Saved entries:
****************************************

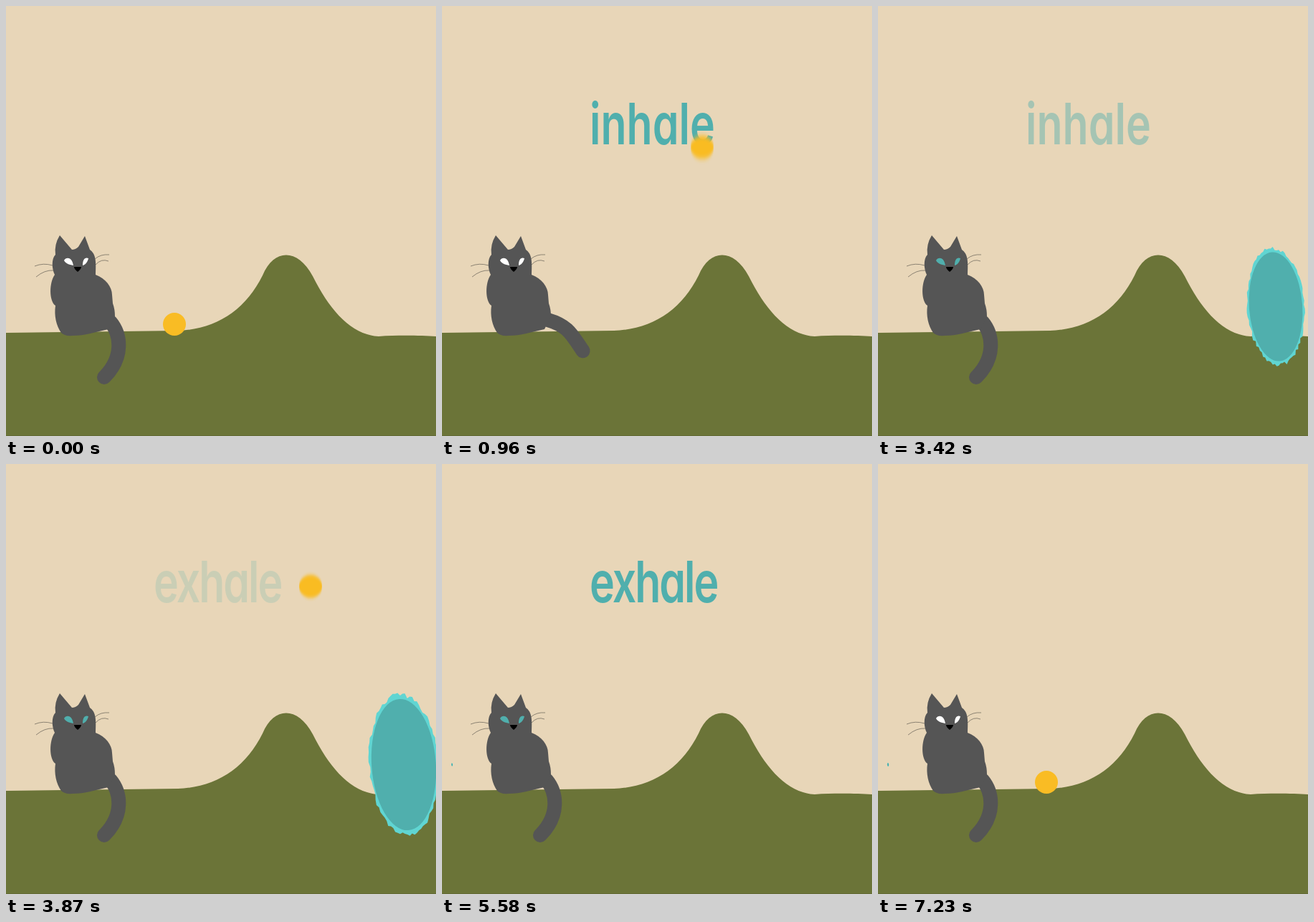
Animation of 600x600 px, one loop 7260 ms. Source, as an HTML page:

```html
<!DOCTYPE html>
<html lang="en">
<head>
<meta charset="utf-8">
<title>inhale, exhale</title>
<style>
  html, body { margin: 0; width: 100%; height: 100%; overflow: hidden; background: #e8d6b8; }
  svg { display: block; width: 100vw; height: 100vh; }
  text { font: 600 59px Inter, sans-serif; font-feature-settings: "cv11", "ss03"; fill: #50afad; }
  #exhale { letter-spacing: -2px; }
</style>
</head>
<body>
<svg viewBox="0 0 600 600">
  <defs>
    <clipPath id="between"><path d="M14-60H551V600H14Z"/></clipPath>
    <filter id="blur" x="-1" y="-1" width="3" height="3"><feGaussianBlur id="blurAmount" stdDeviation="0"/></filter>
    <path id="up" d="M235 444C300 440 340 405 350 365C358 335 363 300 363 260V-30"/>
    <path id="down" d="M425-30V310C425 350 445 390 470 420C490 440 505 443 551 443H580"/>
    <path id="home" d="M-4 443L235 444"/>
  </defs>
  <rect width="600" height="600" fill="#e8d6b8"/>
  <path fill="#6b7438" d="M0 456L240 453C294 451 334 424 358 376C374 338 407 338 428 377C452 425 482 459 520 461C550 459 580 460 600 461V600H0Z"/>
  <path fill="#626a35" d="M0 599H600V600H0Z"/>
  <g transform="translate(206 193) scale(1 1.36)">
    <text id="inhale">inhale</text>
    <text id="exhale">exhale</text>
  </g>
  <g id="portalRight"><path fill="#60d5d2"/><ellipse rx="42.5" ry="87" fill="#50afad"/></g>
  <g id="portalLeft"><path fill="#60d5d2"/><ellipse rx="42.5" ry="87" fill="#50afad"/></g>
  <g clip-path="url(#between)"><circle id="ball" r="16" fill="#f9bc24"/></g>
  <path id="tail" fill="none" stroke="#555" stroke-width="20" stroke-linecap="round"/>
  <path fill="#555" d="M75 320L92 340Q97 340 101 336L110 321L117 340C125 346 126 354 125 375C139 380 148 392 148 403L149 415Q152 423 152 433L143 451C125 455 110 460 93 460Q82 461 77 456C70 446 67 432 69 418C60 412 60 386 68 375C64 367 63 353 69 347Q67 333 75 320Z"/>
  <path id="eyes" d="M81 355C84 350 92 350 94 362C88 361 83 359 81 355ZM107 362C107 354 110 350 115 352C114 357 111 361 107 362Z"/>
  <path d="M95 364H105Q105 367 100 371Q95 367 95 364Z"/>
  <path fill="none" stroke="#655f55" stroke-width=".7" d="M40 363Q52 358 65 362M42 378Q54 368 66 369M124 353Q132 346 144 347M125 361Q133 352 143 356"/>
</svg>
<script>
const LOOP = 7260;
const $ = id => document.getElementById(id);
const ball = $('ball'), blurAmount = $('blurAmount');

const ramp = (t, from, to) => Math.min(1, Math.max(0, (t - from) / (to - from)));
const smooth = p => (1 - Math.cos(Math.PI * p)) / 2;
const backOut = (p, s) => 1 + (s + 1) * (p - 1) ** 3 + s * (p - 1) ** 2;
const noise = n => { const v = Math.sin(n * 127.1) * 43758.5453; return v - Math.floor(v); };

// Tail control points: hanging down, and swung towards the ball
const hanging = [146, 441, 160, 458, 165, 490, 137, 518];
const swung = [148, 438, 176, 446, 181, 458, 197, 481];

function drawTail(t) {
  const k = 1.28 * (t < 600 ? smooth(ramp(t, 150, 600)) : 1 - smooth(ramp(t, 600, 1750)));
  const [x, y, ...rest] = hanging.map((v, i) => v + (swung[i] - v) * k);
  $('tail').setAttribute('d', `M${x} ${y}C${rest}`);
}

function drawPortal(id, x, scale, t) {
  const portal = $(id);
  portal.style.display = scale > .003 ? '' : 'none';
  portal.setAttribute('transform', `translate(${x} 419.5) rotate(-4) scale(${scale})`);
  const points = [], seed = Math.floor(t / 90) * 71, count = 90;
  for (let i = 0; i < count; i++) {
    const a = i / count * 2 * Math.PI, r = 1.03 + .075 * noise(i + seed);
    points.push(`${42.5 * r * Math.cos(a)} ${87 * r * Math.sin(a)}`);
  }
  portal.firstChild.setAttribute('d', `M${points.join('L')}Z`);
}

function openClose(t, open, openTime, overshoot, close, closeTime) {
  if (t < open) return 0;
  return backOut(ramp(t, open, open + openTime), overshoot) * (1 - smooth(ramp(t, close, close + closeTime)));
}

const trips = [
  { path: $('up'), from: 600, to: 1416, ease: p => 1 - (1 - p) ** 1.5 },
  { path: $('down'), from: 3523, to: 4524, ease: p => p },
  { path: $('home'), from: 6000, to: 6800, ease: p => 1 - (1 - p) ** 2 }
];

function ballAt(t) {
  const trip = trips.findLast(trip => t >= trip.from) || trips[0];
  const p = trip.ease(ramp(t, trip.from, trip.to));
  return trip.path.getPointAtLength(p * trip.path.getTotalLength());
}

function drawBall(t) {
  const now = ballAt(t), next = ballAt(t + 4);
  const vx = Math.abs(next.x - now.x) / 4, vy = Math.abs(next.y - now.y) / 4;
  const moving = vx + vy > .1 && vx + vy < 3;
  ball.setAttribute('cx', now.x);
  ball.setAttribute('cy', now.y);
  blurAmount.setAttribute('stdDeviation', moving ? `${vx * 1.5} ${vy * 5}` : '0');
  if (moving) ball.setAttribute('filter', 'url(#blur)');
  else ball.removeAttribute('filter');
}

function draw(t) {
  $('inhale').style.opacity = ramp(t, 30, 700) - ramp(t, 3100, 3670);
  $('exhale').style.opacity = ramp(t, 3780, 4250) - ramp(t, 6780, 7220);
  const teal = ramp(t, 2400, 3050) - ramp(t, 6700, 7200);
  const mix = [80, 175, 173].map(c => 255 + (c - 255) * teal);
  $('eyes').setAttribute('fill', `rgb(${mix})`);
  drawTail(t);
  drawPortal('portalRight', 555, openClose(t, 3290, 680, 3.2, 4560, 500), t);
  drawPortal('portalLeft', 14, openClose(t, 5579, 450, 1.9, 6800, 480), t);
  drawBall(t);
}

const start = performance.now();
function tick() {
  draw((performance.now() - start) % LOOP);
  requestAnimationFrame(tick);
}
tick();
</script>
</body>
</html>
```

****************************************

▶ [Activity]
All the records need to be printed again exactly as written, though without their pictures.

▶ [Result for this task]
Animation of 600x600 px, one loop 7260 ms. Source, as an HTML page:

```html
<!DOCTYPE html>
<html lang="en">
<head>
<meta charset="utf-8">
<title>inhale, exhale</title>
<style>
  html, body { margin: 0; width: 100%; height: 100%; overflow: hidden; background: #e8d6b8; }
  svg { display: block; width: 100vw; height: 100vh; }
  text { font: 600 59px Inter, sans-serif; font-feature-settings: "cv11", "ss03"; fill: #50afad; }
  #exhale { letter-spacing: -2px; }
</style>
</head>
<body>
<svg viewBox="0 0 600 600">
  <defs>
    <clipPath id="between"><path d="M14-60H551V600H14Z"/></clipPath>
    <filter id="blur" x="-1" y="-1" width="3" height="3"><feGaussianBlur id="blurAmount" stdDeviation="0"/></filter>
    <path id="up" d="M235 444C300 440 340 405 350 365C358 335 363 300 363 260V-30"/>
    <path id="down" d="M425-30V310C425 350 445 390 470 420C490 440 505 443 551 443H580"/>
    <path id="home" d="M-4 443L235 444"/>
  </defs>
  <rect width="600" height="600" fill="#e8d6b8"/>
  <path fill="#6b7438" d="M0 456L240 453C294 451 334 424 358 376C374 338 407 338 428 377C452 425 482 459 520 461C550 459 580 460 600 461V600H0Z"/>
  <path fill="#626a35" d="M0 599H600V600H0Z"/>
  <g transform="translate(206 193) scale(1 1.36)">
    <text id="inhale">inhale</text>
    <text id="exhale">exhale</text>
  </g>
  <g id="portalRight"><path fill="#60d5d2"/><ellipse rx="42.5" ry="87" fill="#50afad"/></g>
  <g id="portalLeft"><path fill="#60d5d2"/><ellipse rx="42.5" ry="87" fill="#50afad"/></g>
  <g clip-path="url(#between)"><circle id="ball" r="16" fill="#f9bc24"/></g>
  <path id="tail" fill="none" stroke="#555" stroke-width="20" stroke-linecap="round"/>
  <path fill="#555" d="M75 320L92 340Q97 340 101 336L110 321L117 340C125 346 126 354 125 375C139 380 148 392 148 403L149 415Q152 423 152 433L143 451C125 455 110 460 93 460Q82 461 77 456C70 446 67 432 69 418C60 412 60 386 68 375C64 367 63 353 69 347Q67 333 75 320Z"/>
  <path id="eyes" d="M81 355C84 350 92 350 94 362C88 361 83 359 81 355ZM107 362C107 354 110 350 115 352C114 357 111 361 107 362Z"/>
  <path d="M95 364H105Q105 367 100 371Q95 367 95 364Z"/>
  <path fill="none" stroke="#655f55" stroke-width=".7" d="M40 363Q52 358 65 362M42 378Q54 368 66 369M124 353Q132 346 144 347M125 361Q133 352 143 356"/>
</svg>
<script>
const LOOP = 7260;
const $ = id => document.getElementById(id);
const ball = $('ball'), blurAmount = $('blurAmount');

const ramp = (t, from, to) => Math.min(1, Math.max(0, (t - from) / (to - from)));
const smooth = p => (1 - Math.cos(Math.PI * p)) / 2;
const backOut = (p, s) => 1 + (s + 1) * (p - 1) ** 3 + s * (p - 1) ** 2;
const noise = n => { const v = Math.sin(n * 127.1) * 43758.5453; return v - Math.floor(v); };

// Tail control points: hanging down, and swung towards the ball
const hanging = [146, 441, 160, 458, 165, 490, 137, 518];
const swung = [148, 438, 176, 446, 181, 458, 197, 481];

function drawTail(t) {
  const k = 1.28 * (t < 600 ? smooth(ramp(t, 150, 600)) : 1 - smooth(ramp(t, 600, 1750)));
  const [x, y, ...rest] = hanging.map((v, i) => v + (swung[i] - v) * k);
  $('tail').setAttribute('d', `M${x} ${y}C${rest}`);
}

function drawPortal(id, x, scale, t) {
  const portal = $(id);
  portal.style.display = scale > .003 ? '' : 'none';
  portal.setAttribute('transform', `translate(${x} 419.5) rotate(-4) scale(${scale})`);
  const points = [], seed = Math.floor(t / 90) * 71, count = 90;
  for (let i = 0; i < count; i++) {
    const a = i / count * 2 * Math.PI, r = 1.03 + .075 * noise(i + seed);
    points.push(`${42.5 * r * Math.cos(a)} ${87 * r * Math.sin(a)}`);
  }
  portal.firstChild.setAttribute('d', `M${points.join('L')}Z`);
}

function openClose(t, open, openTime, overshoot, close, closeTime) {
  if (t < open) return 0;
  return backOut(ramp(t, open, open + openTime), overshoot) * (1 - smooth(ramp(t, close, close + closeTime)));
}

const trips = [
  { path: $('up'), from: 600, to: 1416, ease: p => 1 - (1 - p) ** 1.5 },
  { path: $('down'), from: 3523, to: 4524, ease: p => p },
  { path: $('home'), from: 6000, to: 6800, ease: p => 1 - (1 - p) ** 2 }
];

function ballAt(t) {
  const trip = trips.findLast(trip => t >= trip.from) || trips[0];
  const p = trip.ease(ramp(t, trip.from, trip.to));
  return trip.path.getPointAtLength(p * trip.path.getTotalLength());
}

function drawBall(t) {
  const now = ballAt(t), next = ballAt(t + 4);
  const vx = Math.abs(next.x - now.x) / 4, vy = Math.abs(next.y - now.y) / 4;
  const moving = vx + vy > .1 && vx + vy < 3;
  ball.setAttribute('cx', now.x);
  ball.setAttribute('cy', now.y);
  blurAmount.setAttribute('stdDeviation', moving ? `${vx * 1.5} ${vy * 5}` : '0');
  if (moving) ball.setAttribute('filter', 'url(#blur)');
  else ball.removeAttribute('filter');
}

function draw(t) {
  $('inhale').style.opacity = ramp(t, 30, 700) - ramp(t, 3100, 3670);
  $('exhale').style.opacity = ramp(t, 3780, 4250) - ramp(t, 6780, 7220);
  const teal = ramp(t, 2400, 3050) - ramp(t, 6700, 7200);
  const mix = [80, 175, 173].map(c => 255 + (c - 255) * teal);
  $('eyes').setAttribute('fill', `rgb(${mix})`);
  drawTail(t);
  drawPortal('portalRight', 555, openClose(t, 3290, 680, 3.2, 4560, 500), t);
  drawPortal('portalLeft', 14, openClose(t, 5579, 450, 1.9, 6800, 480), t);
  drawBall(t);
}

const start = performance.now();
function tick() {
  draw((performance.now() - start) % LOOP);
  requestAnimationFrame(tick);
}
tick();
</script>
</body>
</html>
```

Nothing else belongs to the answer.